Shogun is an adventure that whips you away into the mind of a European in Japan during the 16th Century. The two main male characters were both figures in history, although Clavell has twisted their relationship to spice his story.


The novel begins with a Dutch ship on its way back from travelling through the straight of Magellan using a stolen rutter. John Blackthorne, William Adams in real life, is the pilot of this ship. The crew is ill, the weather is atrocious and Blackthorne decides to try and make land in the Japans, a country dominated by the Portuguese, who jealously guard the passage there.

The ship makes it to Japan, but when it arrives, the shipmen are imprisoned — the Japanese lord who owns the land where they came ashore intends to seize their wealth and guns for himself. The lord’s plans are foiled however, as a powerful daimyo steps in and claims the booty as his own. This daimyo, Tokugawa Ieyasu in real life, is one of a council of regents holding power for the son of the former dictator, who in real life was called Toyotomi Hideyoshi.

The European shipmen become pawns in the beginning moves of a massive power struggle amongst the regents that would change Japan forever.

The book is less about the events leading up to the historical battle of Sekigahara and more about Blackthorne’s personal journey of discovery. At first when he arrives, Japanese customs seem strange and brutal to him. Gradually, however, he sees there is a reason for those customs and even grows to prefer some of them to the norms of his native country, England.

This was the second time I’ve read this book. My first reading was sometime during my school years. I think I took more from Shogun with my second reading. I was able to better comprehend why the Japanese characters in the book were so ready to commit seppuku and why the Europeans were portrayed in such an unflattering light. The poetic interludes, such as the death poems and the tea ceremony held by the main female protagonist’s husband also resonated more deeply with me.

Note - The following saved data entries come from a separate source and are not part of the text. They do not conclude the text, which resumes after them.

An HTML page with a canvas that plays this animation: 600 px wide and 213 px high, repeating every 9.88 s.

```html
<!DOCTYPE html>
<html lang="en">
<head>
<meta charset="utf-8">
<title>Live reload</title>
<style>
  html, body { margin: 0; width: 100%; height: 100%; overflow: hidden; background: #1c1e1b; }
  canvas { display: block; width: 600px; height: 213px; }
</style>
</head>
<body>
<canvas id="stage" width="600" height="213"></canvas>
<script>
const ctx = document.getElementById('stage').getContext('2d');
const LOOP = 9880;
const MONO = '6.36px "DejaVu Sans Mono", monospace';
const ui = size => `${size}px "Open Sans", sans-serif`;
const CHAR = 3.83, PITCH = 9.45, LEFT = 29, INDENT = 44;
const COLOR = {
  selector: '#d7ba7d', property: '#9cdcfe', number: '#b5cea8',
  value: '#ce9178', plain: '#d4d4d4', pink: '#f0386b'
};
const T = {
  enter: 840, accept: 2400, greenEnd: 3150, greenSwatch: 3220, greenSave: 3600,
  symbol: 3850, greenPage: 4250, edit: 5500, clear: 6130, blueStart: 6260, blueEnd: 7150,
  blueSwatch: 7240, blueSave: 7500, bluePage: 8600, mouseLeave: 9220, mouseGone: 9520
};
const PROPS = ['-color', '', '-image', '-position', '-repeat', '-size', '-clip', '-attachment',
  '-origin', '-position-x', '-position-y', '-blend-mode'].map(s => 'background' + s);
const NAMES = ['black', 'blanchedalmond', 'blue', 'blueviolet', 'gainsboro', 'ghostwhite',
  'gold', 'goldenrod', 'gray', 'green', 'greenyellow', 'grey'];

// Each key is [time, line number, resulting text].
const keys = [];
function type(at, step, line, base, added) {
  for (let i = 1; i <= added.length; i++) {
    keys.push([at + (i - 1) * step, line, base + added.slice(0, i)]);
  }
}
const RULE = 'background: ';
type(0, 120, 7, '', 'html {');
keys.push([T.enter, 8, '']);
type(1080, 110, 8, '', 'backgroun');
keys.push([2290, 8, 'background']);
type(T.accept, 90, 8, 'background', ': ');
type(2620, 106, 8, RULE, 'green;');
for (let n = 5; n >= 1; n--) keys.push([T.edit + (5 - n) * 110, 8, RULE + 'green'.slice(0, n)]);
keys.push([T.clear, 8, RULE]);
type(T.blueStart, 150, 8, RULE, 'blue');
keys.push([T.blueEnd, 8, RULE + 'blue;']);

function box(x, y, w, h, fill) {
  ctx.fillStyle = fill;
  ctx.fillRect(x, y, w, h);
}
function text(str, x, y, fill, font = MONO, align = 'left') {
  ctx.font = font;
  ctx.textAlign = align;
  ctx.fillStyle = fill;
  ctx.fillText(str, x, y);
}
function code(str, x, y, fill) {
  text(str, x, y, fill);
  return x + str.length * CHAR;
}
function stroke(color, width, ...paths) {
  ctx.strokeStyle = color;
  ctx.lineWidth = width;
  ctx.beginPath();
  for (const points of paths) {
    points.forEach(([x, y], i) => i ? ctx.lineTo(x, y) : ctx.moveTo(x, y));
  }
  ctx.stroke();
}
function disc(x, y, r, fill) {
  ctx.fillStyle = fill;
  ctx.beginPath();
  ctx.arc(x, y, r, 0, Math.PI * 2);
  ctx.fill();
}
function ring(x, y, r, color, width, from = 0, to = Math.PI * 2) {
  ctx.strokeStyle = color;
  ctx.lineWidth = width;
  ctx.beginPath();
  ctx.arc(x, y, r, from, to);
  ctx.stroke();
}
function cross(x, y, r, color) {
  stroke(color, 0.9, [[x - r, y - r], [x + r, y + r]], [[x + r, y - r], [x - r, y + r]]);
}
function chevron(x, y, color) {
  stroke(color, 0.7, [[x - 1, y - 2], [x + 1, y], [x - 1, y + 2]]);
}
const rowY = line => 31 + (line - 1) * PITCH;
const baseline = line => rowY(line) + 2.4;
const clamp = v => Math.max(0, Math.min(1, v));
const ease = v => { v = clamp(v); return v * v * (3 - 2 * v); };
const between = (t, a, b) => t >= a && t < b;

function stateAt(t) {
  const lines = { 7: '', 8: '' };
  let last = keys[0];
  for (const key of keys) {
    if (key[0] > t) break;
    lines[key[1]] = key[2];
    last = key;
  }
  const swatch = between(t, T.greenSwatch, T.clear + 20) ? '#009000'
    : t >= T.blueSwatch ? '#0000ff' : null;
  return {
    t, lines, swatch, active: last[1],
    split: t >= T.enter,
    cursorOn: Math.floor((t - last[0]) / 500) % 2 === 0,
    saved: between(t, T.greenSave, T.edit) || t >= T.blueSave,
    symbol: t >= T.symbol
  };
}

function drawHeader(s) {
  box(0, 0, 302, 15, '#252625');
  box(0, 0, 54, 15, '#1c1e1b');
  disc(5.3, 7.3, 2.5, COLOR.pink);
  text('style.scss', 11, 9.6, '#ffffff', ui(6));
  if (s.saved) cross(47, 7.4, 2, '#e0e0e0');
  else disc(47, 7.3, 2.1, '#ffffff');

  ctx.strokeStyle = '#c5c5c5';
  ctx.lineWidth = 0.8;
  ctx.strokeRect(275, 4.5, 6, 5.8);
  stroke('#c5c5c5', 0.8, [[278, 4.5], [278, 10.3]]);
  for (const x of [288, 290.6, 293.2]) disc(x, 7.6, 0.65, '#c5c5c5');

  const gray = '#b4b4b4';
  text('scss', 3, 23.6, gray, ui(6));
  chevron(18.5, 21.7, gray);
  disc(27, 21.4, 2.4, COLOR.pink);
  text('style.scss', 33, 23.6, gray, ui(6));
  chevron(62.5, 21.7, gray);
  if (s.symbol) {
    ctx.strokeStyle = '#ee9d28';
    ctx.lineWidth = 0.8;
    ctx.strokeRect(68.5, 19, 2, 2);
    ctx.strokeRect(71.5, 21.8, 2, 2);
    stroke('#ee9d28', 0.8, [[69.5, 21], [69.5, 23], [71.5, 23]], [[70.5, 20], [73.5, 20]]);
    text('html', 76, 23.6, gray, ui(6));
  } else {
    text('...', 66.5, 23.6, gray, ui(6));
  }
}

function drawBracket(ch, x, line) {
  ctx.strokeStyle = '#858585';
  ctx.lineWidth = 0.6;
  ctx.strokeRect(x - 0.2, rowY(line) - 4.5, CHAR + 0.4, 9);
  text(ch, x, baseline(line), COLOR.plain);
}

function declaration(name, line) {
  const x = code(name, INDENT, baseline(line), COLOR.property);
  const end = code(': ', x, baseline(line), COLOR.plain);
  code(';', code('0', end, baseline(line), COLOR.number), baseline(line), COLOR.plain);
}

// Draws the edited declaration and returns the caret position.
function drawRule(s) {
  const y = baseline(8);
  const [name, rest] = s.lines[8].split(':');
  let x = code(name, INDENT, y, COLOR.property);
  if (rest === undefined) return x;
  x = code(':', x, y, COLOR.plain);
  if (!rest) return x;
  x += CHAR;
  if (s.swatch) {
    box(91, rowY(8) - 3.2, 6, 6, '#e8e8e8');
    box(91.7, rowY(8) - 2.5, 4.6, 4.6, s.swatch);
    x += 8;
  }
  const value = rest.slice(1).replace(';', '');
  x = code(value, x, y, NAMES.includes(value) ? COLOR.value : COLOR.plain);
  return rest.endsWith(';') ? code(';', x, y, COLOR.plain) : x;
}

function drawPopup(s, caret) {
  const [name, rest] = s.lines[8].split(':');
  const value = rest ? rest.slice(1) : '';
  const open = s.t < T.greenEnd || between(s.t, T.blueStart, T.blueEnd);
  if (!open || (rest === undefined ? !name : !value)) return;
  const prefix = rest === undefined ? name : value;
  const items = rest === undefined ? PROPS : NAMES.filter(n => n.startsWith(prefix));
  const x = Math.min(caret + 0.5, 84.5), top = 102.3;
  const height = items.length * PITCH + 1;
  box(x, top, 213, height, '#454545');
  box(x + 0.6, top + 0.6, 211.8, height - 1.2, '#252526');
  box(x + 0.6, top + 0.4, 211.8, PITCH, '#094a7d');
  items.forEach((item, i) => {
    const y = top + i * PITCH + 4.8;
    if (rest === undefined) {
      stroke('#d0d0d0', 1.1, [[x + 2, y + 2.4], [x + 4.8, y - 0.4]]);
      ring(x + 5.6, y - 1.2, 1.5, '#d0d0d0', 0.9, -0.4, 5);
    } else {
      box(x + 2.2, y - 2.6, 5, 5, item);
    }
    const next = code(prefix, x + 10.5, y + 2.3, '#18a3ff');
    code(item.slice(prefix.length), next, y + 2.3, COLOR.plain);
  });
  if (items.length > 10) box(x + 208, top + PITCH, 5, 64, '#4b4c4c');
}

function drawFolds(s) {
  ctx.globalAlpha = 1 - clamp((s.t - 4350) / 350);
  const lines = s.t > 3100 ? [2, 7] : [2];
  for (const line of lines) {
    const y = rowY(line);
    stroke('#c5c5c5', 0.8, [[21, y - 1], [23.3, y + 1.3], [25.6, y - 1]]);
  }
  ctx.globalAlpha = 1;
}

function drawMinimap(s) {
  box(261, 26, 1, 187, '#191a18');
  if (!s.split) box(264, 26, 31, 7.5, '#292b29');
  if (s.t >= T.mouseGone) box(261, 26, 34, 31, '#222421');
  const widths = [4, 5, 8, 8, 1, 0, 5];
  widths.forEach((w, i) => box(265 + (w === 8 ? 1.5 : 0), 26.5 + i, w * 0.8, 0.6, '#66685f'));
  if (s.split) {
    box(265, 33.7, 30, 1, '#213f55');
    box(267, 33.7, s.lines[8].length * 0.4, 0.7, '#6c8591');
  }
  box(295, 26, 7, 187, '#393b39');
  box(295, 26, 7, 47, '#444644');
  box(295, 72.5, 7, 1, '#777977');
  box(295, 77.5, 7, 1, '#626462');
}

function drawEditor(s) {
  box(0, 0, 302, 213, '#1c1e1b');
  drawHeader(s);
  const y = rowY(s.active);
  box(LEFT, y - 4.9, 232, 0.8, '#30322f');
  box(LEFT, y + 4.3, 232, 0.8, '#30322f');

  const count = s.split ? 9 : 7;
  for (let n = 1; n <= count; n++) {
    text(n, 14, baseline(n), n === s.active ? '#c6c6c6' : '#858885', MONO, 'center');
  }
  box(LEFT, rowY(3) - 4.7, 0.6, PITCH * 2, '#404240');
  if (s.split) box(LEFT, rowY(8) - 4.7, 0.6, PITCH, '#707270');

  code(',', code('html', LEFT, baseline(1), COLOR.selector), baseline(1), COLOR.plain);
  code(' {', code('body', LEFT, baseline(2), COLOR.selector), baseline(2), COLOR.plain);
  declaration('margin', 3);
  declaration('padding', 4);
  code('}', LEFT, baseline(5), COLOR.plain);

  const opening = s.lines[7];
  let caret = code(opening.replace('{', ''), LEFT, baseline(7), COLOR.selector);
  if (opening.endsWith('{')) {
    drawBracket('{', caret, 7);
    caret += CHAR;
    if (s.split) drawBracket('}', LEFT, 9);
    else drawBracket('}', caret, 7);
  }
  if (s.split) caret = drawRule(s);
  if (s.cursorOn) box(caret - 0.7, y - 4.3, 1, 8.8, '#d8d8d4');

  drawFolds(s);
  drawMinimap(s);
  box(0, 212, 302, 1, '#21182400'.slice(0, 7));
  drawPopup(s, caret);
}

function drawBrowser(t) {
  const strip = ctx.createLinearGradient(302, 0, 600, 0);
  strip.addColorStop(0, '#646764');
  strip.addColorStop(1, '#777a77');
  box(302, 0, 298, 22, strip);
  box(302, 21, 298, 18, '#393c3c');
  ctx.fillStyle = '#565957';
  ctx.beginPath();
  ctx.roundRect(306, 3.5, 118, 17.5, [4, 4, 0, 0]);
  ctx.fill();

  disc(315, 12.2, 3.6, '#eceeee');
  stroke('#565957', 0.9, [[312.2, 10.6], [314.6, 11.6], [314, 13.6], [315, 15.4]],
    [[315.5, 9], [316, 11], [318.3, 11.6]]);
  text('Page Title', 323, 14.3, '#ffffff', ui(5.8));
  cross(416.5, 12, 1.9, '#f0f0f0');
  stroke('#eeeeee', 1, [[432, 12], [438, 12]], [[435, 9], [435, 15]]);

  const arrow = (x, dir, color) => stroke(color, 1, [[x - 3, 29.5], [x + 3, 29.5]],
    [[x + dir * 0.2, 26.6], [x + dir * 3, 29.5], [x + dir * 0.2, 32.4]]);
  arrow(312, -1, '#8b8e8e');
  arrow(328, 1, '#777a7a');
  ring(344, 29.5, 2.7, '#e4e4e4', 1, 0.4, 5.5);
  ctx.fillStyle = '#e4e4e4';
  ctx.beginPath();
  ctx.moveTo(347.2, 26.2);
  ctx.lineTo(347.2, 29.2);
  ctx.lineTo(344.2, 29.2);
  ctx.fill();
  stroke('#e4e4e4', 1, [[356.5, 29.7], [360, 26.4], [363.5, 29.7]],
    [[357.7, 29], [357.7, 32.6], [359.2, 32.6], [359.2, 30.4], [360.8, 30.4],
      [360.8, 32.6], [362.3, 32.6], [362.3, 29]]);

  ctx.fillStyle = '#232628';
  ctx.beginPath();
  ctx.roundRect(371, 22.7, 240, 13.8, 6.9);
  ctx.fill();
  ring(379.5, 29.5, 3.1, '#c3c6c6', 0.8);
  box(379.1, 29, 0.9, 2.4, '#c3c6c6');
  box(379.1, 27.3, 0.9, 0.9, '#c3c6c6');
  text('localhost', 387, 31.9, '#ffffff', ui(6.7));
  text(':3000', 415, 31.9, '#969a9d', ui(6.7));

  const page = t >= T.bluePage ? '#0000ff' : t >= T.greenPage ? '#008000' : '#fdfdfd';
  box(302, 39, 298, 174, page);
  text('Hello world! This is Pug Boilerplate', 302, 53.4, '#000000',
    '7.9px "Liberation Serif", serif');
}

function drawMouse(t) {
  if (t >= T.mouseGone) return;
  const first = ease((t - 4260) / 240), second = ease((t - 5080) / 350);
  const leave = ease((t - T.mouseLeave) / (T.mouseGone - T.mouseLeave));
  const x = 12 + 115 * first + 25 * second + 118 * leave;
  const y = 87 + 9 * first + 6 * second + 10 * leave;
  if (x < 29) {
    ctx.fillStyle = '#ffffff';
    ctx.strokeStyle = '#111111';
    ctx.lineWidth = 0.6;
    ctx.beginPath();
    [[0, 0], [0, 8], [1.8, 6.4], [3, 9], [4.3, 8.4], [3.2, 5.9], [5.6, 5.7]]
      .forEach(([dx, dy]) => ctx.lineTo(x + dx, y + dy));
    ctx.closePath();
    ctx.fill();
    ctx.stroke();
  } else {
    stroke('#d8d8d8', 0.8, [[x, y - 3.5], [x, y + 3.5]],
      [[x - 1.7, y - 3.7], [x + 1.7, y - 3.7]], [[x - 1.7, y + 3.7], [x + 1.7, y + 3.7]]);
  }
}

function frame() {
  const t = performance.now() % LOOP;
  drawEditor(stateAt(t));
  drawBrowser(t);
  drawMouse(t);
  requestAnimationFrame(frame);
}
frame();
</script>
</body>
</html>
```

The thing I love about Shogun the most is that Clavell makes it so easy to empathise with each of the characters. You begin to see things through their eyes, especially their appreciation of elegance in simplicity and acceptance of life’s karma.

I really enjoyed it and am giving it a 4.5/5.